§ DATA TO USE

**********

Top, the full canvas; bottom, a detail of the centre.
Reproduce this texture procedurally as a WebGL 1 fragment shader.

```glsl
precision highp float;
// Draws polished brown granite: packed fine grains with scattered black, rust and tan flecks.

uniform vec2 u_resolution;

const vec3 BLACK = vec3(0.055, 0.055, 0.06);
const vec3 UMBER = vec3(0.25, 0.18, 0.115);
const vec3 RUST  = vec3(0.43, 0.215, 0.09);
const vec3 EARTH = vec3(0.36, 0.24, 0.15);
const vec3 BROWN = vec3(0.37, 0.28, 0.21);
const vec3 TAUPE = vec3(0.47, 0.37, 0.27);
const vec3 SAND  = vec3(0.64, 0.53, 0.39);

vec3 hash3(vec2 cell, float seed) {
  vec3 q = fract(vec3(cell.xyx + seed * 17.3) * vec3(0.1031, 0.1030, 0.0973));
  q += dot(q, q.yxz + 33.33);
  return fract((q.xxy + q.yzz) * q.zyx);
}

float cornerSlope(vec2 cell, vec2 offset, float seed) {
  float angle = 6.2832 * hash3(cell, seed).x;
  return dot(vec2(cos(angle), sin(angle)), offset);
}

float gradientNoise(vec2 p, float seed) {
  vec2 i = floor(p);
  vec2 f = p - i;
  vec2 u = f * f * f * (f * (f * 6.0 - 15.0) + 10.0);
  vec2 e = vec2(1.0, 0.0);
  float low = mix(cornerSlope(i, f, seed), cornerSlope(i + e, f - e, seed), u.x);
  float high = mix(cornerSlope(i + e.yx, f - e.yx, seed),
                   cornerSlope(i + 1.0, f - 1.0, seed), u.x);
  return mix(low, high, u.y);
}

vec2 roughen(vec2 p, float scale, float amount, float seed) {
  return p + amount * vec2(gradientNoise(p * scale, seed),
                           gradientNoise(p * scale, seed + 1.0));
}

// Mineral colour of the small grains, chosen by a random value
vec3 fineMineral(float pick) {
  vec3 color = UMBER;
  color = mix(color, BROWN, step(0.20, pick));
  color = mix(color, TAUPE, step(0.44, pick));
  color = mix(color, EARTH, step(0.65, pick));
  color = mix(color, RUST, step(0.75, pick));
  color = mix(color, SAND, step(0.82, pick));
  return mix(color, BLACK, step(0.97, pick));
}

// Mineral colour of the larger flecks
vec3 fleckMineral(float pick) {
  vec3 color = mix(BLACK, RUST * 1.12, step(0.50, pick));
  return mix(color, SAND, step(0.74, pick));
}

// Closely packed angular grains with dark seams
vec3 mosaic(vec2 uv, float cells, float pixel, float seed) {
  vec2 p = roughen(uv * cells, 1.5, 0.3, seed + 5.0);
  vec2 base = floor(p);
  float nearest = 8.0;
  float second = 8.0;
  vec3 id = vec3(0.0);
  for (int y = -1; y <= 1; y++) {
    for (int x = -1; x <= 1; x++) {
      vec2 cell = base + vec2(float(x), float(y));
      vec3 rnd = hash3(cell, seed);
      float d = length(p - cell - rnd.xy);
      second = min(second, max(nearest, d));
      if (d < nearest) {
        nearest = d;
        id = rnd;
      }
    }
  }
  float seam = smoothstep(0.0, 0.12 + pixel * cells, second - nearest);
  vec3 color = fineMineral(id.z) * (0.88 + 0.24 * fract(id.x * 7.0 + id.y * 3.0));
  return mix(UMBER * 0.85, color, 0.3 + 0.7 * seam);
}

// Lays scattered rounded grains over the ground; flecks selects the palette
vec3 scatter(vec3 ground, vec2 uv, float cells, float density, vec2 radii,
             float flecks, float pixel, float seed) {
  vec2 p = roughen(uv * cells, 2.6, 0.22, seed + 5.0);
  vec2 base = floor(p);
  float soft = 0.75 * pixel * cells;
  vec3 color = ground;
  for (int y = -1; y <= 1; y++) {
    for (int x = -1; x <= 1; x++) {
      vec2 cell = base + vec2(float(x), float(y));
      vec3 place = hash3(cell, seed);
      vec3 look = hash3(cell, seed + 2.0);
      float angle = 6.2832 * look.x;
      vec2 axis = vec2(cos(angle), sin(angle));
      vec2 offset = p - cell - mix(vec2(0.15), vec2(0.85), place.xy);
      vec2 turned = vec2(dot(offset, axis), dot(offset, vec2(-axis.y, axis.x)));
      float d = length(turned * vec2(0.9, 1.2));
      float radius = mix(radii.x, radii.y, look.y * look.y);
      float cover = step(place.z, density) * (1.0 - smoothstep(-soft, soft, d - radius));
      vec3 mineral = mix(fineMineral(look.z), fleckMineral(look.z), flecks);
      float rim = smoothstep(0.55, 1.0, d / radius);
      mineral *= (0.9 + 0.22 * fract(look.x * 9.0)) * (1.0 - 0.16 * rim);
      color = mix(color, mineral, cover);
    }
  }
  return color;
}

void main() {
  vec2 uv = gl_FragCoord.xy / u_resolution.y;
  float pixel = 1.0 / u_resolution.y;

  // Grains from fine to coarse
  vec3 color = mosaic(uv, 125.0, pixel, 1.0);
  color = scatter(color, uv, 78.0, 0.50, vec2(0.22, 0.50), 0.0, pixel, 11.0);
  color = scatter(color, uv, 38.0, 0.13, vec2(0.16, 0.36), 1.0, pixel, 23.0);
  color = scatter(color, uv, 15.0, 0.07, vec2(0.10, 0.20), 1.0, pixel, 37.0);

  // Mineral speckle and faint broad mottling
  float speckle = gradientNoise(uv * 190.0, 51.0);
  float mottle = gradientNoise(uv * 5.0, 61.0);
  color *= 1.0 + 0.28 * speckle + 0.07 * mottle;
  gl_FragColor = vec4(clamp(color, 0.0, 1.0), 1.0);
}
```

**********

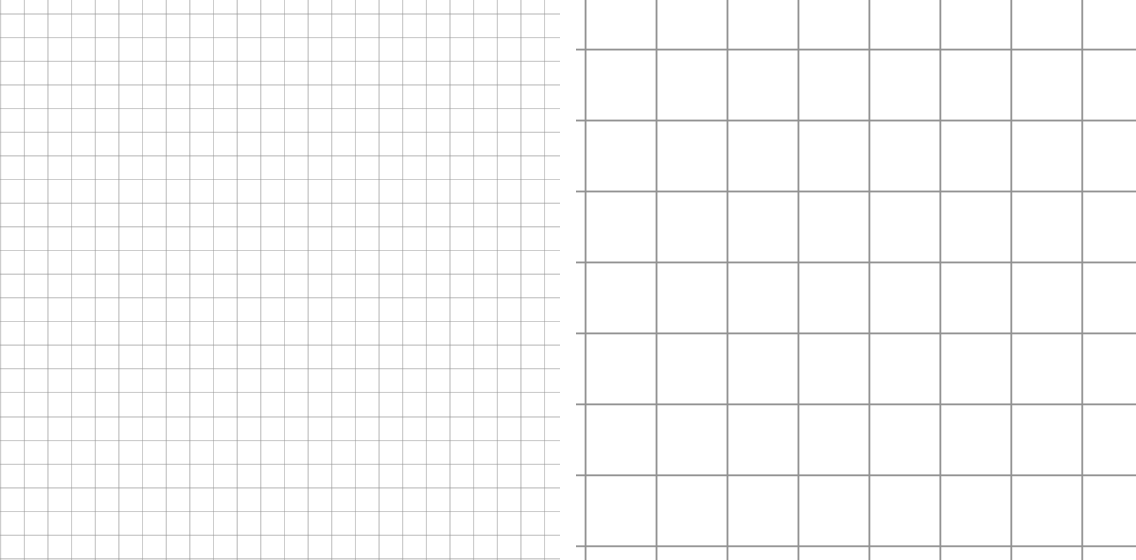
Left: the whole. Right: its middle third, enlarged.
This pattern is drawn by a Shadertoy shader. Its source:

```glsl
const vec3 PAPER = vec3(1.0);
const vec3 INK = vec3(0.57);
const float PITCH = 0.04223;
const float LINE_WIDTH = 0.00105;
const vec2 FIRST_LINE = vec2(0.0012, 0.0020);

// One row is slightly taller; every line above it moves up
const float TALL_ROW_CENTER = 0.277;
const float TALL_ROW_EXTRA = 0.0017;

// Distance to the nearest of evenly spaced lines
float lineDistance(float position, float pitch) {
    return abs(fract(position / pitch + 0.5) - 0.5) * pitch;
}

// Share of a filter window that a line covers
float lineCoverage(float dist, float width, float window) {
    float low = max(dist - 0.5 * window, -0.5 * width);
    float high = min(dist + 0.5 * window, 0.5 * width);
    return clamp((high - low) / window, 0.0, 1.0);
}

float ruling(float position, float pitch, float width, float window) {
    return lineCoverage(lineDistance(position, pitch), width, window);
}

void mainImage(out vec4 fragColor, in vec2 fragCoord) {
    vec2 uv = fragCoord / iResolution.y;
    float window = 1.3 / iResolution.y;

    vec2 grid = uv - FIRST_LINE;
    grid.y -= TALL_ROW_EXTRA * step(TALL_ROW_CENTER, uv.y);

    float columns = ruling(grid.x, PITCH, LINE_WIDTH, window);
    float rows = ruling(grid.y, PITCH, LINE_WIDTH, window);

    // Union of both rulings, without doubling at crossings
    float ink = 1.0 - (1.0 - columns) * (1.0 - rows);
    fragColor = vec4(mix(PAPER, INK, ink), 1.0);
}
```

**********

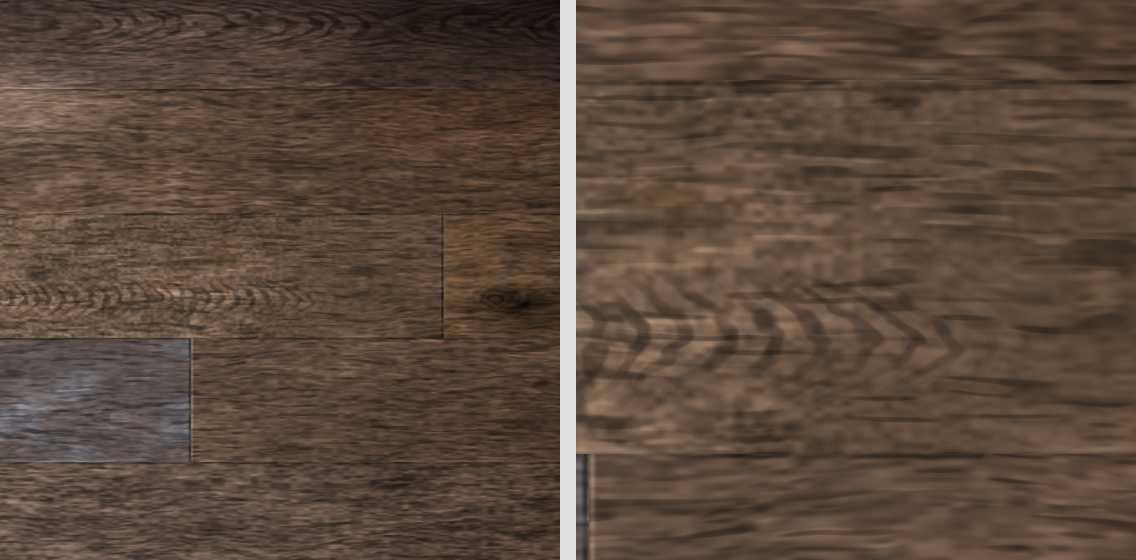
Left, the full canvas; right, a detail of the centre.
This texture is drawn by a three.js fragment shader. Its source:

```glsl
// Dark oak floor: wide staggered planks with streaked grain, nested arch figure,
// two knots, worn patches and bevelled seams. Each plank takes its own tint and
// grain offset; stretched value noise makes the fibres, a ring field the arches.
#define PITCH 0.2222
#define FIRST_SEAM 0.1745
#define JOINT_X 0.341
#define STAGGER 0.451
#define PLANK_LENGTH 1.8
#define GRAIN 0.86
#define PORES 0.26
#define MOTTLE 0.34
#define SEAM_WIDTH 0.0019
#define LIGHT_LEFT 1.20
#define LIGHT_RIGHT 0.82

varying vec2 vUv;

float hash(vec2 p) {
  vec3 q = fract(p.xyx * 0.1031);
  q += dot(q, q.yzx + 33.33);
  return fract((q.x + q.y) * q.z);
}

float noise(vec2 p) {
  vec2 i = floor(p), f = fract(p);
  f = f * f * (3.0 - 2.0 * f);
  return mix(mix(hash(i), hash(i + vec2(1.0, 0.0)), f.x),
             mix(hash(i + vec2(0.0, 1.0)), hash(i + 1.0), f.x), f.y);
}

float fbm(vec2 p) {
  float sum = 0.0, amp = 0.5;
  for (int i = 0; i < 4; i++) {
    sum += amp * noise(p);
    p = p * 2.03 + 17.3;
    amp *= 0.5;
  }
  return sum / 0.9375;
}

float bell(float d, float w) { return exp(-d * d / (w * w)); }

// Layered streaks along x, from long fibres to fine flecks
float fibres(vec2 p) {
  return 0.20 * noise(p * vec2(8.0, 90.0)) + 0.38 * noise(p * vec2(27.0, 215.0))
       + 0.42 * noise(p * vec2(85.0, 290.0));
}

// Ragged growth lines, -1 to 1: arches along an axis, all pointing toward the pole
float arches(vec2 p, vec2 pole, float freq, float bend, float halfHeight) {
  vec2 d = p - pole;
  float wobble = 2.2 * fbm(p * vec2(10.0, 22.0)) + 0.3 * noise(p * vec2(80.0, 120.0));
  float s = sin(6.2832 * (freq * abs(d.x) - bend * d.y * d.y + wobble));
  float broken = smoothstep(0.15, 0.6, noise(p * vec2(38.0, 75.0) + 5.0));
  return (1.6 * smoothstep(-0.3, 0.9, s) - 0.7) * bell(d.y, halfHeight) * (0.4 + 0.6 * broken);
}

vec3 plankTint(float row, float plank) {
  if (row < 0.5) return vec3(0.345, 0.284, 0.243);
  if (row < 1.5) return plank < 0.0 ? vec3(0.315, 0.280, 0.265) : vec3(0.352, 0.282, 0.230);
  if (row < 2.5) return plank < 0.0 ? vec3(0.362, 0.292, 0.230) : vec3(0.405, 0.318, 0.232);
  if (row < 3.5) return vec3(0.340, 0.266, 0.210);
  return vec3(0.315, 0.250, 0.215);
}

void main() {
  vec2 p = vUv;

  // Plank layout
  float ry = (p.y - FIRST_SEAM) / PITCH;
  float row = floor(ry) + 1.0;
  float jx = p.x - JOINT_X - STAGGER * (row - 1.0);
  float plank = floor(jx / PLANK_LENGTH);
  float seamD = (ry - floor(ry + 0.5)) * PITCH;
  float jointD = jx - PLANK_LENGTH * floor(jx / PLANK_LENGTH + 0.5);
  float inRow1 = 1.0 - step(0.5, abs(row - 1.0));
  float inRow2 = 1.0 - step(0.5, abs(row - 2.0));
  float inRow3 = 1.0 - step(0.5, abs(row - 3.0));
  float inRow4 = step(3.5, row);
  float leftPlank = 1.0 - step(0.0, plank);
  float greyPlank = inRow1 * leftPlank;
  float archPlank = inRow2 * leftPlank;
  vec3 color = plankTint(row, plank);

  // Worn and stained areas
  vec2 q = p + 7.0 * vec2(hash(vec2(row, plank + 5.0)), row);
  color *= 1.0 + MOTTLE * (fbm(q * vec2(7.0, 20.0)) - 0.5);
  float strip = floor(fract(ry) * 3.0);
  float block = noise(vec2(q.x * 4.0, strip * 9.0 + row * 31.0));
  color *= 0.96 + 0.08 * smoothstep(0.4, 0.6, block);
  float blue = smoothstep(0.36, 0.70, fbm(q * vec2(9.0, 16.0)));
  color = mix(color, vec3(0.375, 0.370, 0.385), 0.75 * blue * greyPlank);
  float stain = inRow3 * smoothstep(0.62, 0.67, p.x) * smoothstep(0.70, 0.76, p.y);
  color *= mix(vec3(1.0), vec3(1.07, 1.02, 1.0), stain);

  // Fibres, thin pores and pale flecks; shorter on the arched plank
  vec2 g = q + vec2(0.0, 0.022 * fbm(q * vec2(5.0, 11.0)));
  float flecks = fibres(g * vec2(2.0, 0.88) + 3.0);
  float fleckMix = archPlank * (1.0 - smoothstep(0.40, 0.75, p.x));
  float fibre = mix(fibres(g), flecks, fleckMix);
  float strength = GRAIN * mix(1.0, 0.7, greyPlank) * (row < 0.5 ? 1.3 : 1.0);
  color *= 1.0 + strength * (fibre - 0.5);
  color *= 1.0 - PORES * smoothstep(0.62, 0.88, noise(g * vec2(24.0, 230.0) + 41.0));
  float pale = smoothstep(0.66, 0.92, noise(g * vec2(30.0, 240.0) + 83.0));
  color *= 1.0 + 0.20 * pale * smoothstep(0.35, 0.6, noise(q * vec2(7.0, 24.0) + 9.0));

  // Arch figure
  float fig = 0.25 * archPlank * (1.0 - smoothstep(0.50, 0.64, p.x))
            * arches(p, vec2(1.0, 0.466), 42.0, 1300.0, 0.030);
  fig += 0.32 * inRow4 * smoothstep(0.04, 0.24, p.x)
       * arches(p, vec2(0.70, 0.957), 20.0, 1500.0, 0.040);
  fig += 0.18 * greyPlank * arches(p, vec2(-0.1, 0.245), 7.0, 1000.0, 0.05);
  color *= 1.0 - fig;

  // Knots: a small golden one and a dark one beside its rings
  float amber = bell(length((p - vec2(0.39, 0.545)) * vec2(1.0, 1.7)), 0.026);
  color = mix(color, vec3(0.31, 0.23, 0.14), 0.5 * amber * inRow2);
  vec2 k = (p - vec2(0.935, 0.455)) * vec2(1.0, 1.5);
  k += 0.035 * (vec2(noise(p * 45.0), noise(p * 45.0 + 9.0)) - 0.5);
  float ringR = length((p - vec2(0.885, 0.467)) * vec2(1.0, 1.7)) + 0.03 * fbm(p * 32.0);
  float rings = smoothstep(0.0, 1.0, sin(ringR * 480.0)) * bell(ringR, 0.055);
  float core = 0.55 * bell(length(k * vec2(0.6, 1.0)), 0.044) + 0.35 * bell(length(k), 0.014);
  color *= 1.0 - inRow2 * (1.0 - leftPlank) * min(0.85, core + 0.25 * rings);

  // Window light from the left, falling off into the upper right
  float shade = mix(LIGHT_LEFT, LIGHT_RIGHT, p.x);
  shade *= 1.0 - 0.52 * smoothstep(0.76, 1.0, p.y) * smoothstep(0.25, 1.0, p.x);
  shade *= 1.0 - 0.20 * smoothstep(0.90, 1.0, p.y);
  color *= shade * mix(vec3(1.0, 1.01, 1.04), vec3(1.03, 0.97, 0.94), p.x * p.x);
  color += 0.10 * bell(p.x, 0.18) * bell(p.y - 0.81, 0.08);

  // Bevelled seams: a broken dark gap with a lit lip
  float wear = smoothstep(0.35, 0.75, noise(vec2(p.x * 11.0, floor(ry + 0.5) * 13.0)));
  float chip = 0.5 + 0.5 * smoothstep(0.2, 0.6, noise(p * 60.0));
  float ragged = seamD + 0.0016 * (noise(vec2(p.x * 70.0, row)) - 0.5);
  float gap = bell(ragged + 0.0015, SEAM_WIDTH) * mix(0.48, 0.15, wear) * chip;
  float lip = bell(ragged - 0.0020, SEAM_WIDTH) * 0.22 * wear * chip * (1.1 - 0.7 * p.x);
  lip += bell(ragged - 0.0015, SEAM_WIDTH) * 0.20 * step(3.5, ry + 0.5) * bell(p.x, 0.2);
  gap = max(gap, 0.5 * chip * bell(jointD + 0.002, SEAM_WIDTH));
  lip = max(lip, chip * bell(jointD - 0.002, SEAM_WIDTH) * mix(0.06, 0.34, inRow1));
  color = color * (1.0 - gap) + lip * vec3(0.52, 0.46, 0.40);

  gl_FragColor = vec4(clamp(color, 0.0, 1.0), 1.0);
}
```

**********

§ PROBLEM
Copy out every line of the listing that includes the string "pole".

§ OUTPUT FOR THIS TASK
// Ragged growth lines, -1 to 1: arches along an axis, all pointing toward the pole
float arches(vec2 p, vec2 pole, float freq, float bend, float halfHeight) {
  vec2 d = p - pole;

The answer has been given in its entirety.